It’s rare that a horror film can show me something I’ve never seen before, but by the time The Witch’s titular character grinds an infant into bloody broomstick fuel, I was already certain that Robert Eggers’ haunting debut feature was going to bombard me with imagery even my imagination’s darkest impulses couldn’t conjure. Thankfully, The Witch has much more to offer than nightmare fuel – which is plentiful. It’s also a morbid take on the coming-of-age genre, a cannily detailed character piece, and, above all else, a tremendous declaration of voice for one of horror cinema’s most promising new directors.
Set in New England decades before the Salem witch trials, The Witch follows a family that’s exiled from their compound into the wilderness beyond. Patriarch William (Ralph Ineson) leads them to a small patch of land, but their attempts to settle there are derailed when something in the woods snatches the family infant away while oldest sister Thomasin (Anya Taylor-Joy) is playing with him. With Thomasin facing the scorn of her mother (Kate Dickie) for losing her infant brother, the family begins to self-destruct in ways both wholly natural and chillingly supernatural.
Despite its horror trappings, The Witch works best as a macabre coming-of-age story, following Thomasin as the loss of her brother and her disillusionment with her stubborn, scornful parents send her reeling into adulthood. The film boasts an intelligent subtext, injecting a horrific edge into the tale of Thomasin’s burgeoning maturity and condemning the religious fanaticism that causes her family’s exile. Wisely, The Witch never overlooks that her parents’ religious fervor and condemnation of things they don’t understand do more to push Thomasin into darkness than the film’s titular villain ever could.
Much of The Witch’s thematic and narrative ambition rests squarely on the shoulders of Anya Taylor-Joy, who is fantastic in her first major role, navigating tricky and potentially silly territory with the perfect blend of fear, maternal instinct towards her younger siblings, and even the occasional note of menace. Thomasin is just a normal, frustrated teen girl stuck in a horrific circumstance, and Taylor-Joy charts a very irregular character arc without missing a beat.
The world Thomasin inhabits is perfectly etched by Eggers, who does everything he can to immerse the audience in the early 1600s, taking most of his dense but fascinating dialogue from first-hand sources and weaving plenty of authentic details into the slowly mounting tension of his script. He also excellently directs the film’s small ensemble, especially Ralph Ineson, gruff and grudgingly paternal as the fiery, hypocritical William, and Kate Dickie, whose internal battle between spite and affection for her children is wonderfully charted. Special note must also go to Harvey Scrimshaw, who plays Thomasin’s brother Caleb, and is spectacularly committed to one of the film’s most grueling scenes, delivering passionate religious conviction and chilling terror in equal measure.

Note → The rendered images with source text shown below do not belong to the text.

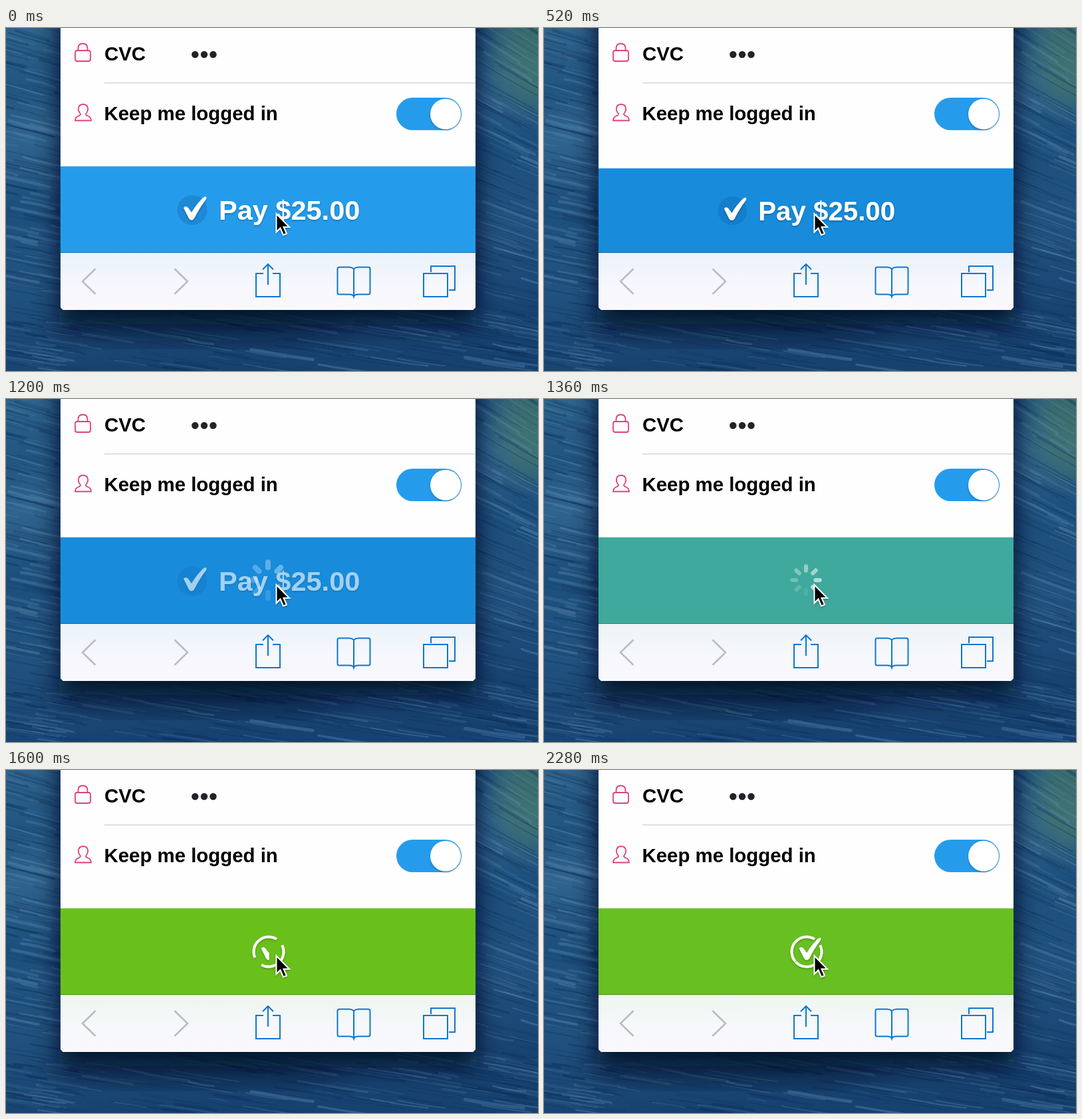
An HTML page for the animation above (2320 ms loop, 800 px wide and 517 px high).

```html
<!DOCTYPE html>
<html lang="en">
<head>
<meta charset="utf-8">
<title>Pay button</title>
<style>
  html, body { margin: 0; height: 100%; overflow: hidden; background: #174573; }
  svg { display: block; width: 100vw; height: 100vh; }
  text { font: bold 29.4px "Liberation Sans", Arial, sans-serif; }
  #pay text { font-size: 41.5px; fill: #fff; }
</style>
</head>
<body>
<svg viewBox="0 0 800 517">
  <defs>
    <linearGradient id="sea" x2=".2" y2="1">
      <stop offset="0" stop-color="#2f658e"/>
      <stop offset=".17" stop-color="#225580"/>
      <stop offset=".32" stop-color="#30648e"/>
      <stop offset=".5" stop-color="#1d4f7c"/>
      <stop offset=".72" stop-color="#225380"/>
      <stop offset="1" stop-color="#174270"/>
    </linearGradient>
    <linearGradient id="bar" x2="0" y2="1">
      <stop offset="0" id="tint"/>
      <stop offset=".6" stop-color="#f7f8fc"/>
      <stop offset="1" stop-color="#f9f8fc"/>
    </linearGradient>
    <filter id="drop" x="-30%" y="-30%" width="160%" height="160%">
      <feGaussianBlur stdDeviation="18"/>
    </filter>
    <filter id="soft" x="-20%" y="-20%" width="140%" height="150%">
      <feDropShadow dx="0" dy="1.5" stdDeviation="1.5" flood-opacity=".28"/>
    </filter>
    <clipPath id="wipe"><rect id="wipeBox" x="262" y="245" height="50"/></clipPath>
    <path id="tick" d="M267 271Q270 267 274 271L279 278Q286 266 296 256Q303 251 301 258Q291 271 283 287Q279 292 275 287Z"/>
  </defs>

  <rect width="800" height="517" fill="url(#sea)"/>
  <ellipse cx="790" cy="40" rx="50" ry="80" fill="#4a7c62" opacity=".6" filter="url(#drop)"/>
  <g id="waves" fill="none" stroke-linecap="round"/>
  <ellipse cx="290" cy="452" rx="230" ry="20" fill="#020d20" opacity=".4" filter="url(#drop)"/>
  <rect x="80" y="-60" width="628" height="506" fill="#020d20" opacity=".88" filter="url(#drop)"/>

  <path d="M82 0H706V421L702 425H86L82 421Z" fill="#fefefe"/>
  <g fill="none" stroke="#e0407f" stroke-width="1.8" transform="translate(0 -.5)">
    <rect x="104" y="34.5" width="23" height="16" rx="3"/>
    <path d="M108.5 34V31Q108.5 24 115.5 24T122.5 31V34"/>
    <path d="M112 130Q108 125 109 121Q110 115.5 116 115.5T123 121Q124 125 120 130Q120 132 123 133Q128 135 128 140H104Q104 135 109 133Q112 132 112 130Z"/>
  </g>
  <text x="148" y="48.5">CVC</text>
  <text x="147.5" y="138.5">Keep me logged in</text>
  <g fill="#222228">
    <circle cx="284.3" cy="40" r="5.2"/>
    <circle cx="298" cy="40" r="5.2"/>
    <circle cx="311.5" cy="40" r="5.2"/>
  </g>
  <path d="M148 82.8H706" stroke="#d6d6da" stroke-width="1.5"/>
  <rect x="587" y="105" width="98" height="49" rx="24.5" fill="#259ceb"/>
  <circle cx="661" cy="129.700" r="23" fill="#fff" filter="url(#soft)"/>

  <rect id="button" x="82" width="624"/>
  <g id="pay">
    <circle cx="280" cy="274.5" r="22.5" fill="#0a5ea8" opacity=".3"/>
    <g filter="url(#soft)">
      <use href="#tick" fill="#fff"/>
      <text x="320" y="289">Pay $25.00</text>
    </g>
  </g>
  <g id="spinner" stroke="#fff" stroke-width="8" stroke-linecap="round"/>
  <g id="done" filter="url(#soft)">
    <path id="ring" fill="none" stroke="#fff" stroke-width="4"/>
    <use href="#tick" fill="#fff" clip-path="url(#wipe)" transform="translate(129.5 11) scale(.952)"/>
  </g>

  <path d="M82 339H706V421L702 425H86L82 421Z" fill="url(#bar)"/>
  <path d="M82 338.5H706" stroke="#000" stroke-opacity=".25"/>
  <g fill="none" stroke="#b9bbc0" stroke-width="2.5">
    <path d="M134.5 363L115 382L134.5 401M253.5 363L273 382L253.5 401"/>
    <g stroke="#0f76d0" stroke-width="2">
      <path d="M387 370H376V405H412V370H401M394 387V356M386 364L394 356L402 364"/>
      <path d="M523 363Q520 360.5 516 360.5H501Q498.5 360.5 498.5 363V399Q498.5 401.5 501 401.5H516Q522 401.5 523 405Q524 401.5 530 401.5H545Q547.5 401.5 547.5 399V363Q547.5 360.5 545 360.5H530Q526 360.5 523 363V405"/>
      <path d="M628 370H664V405H628ZM639 368V359H675V395H666"/>
    </g>
  </g>
  <path d="M406.5 280V307.5L412.5 301.5L417 312L422 310L417.5 300H426Z" stroke="#fff" stroke-width="2" filter="url(#soft)"/>
</svg>
<script>
const LOOP = 2320, STEP = 40;
const $ = id => document.getElementById(id);
const set = (el, attrs) => { for (const k in attrs) el.setAttribute(k, attrs[k]); return el; };
const add = (parent, tag, attrs) =>
  parent.appendChild(set(document.createElementNS(parent.namespaceURI, tag), attrs));
const ramp = (t, a, b) => Math.min(1, Math.max(0, (t - a) / (b - a)));
const mix = (a, b, p) => a.map((v, i) => v + (b[i] - v) * p);
const rgb = c => `rgb(${c.map(Math.round)})`;

let seed = 7;
const rand = () => (seed = seed * 16807 % 2147483647) / 2147483647;

// Long thin ripples; the swell is steepest at the upper right
function ripple(x, y) {
  const len = 25 + rand() * 85, drop = len * (x > 650 ? .65 - y / 1000 : .3 - y / 3500);
  const sag = rand() * 6 - 3;
  add($('waves'), 'path', {
    d: `M${x - len / 2} ${y - drop / 2}q${len / 2} ${drop / 2 + sag} ${len} ${drop}`,
    stroke: rand() < .45 ? '#6293b8' : '#08294f',
    'stroke-width': .8 + rand() * rand() * 5,
    opacity: .12 + rand() * .25
  });
}
for (let i = 0; i < 170; i++) {
  ripple(rand() * 110 - 10, rand() * 517);
  ripple(695 + rand() * 110, rand() * 517);
  ripple(rand() * 800, 425 + rand() * 95);
}

const spokes = Array.from({ length: 8 }, (_, i) =>
  add($('spinner'), 'path', { d: 'M0 -19V-27', transform: `rotate(${i * 45})` }));

const BLUE = [37, 156, 235], MID = [24, 140, 219], DEEP = [0, 119, 196];
const LIME = [114, 196, 0], GREEN = [104, 191, 34];
const colors = [[0, BLUE], [480, BLUE], [520, MID], [600, DEEP], [1120, DEEP],
  [1200, MID], [1280, BLUE], [1320, BLUE], [1440, LIME], [1640, GREEN], [LOOP, GREEN]];

function colorAt(t) {
  const i = colors.findIndex(k => k[0] > t);
  const [a, from] = colors[i - 1], [b, to] = colors[i];
  return mix(from, to, ramp(t, a, b));
}

const polar = deg => {
  const a = deg * Math.PI / 180;
  return `${395 + 22.5 * Math.cos(a)} ${274 + 22.5 * Math.sin(a)}`;
};
const arc = (start, sweep) =>
  `M${polar(start)}A22.5 22.5 0 0 ${sweep > 0 ? 1 : 0} ${polar(start + sweep)}`;

function draw(t) {
  const color = colorAt(t);
  const press = ramp(t, 480, 520) - ramp(t, 1120, 1200);
  const top = 208.5 + 3 * press;
  set($('button'), { y: top, height: 340 - top, fill: rgb(color) });
  set($('tint'), { 'stop-color': rgb(mix([247, 248, 252], color, .06)) });
  set($('pay'), {
    transform: `translate(394 310) scale(${1 - .03 * press}) translate(-394 -310)`,
    opacity: 1 - ramp(t, 1140, 1290)
  });

  set($('spinner'), {
    transform: `translate(394 273) scale(${1 - .35 * ramp(t, 1200, 1440)})`,
    opacity: .8 * ramp(t, 1140, 1260) * (1 - ramp(t, 1360, 1480))
  });
  const head = 1 + Math.floor((t - 1200) / 80);
  spokes.forEach((s, i) => set(s, { opacity: .88 - .11 * (((head - i) % 8 + 8) % 8) }));

  const grow = 163 * ramp(t, 1360, 1630);
  set($('done'), { visibility: grow ? 'visible' : 'hidden' });
  set($('ring'), { d: arc(-58, -grow) + arc(-26, grow) });
  set($('wipeBox'), { width: 44 * ramp(t, 1520, 1720) });
}

function frame(now) {
  draw(Math.floor(now % LOOP / STEP) * STEP);
  requestAnimationFrame(frame);
}
draw(0);
requestAnimationFrame(frame);
</script>
</body>
</html>
```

Really, all of the period details and great performances that Eggers packs into The Witch are in service of the slow dawning horror of the film’s story. Eggers mines old wives’ tales and primal night terrors alike, slowly accumulating a series of things not quite right around the family farm, starting with dead corn and escalating into things much more haunting. The Witch’s progression is a subtle one, and by the time things get downright terrifying, the film has wiggled its way under your skin and settled in your spine for the unnerving conclusion. Eggers displays a strong eye for both underplayed creepy moments and pure, blistering horror, and the film’s bracing final moments are a disturbing powerhouse of a payoff. However, the film’s greatest and most unsettling creation is Black Phillip, the sinister goat who could be the source of the family’s troubles and an early contender for villain of the year.
In every detail, from the effective performances to the deeply unsettling score, Robert Eggers displays an absolute control of form and tone. The Witch is a promising start for this intriguing new director, a massively effective horror film with an incredible degree of difficulty that succeeds for its unabashed commitment to its setting and world. Eggers’ effortless command of every aspect of The Witch sets it apart, but the film’s true power emerges in the weeks and months after seeing it, as just the memories of unnerving moments like a crow’s deadly feast or a gravelly whispered question are enough make this viewer have a full-body shudder.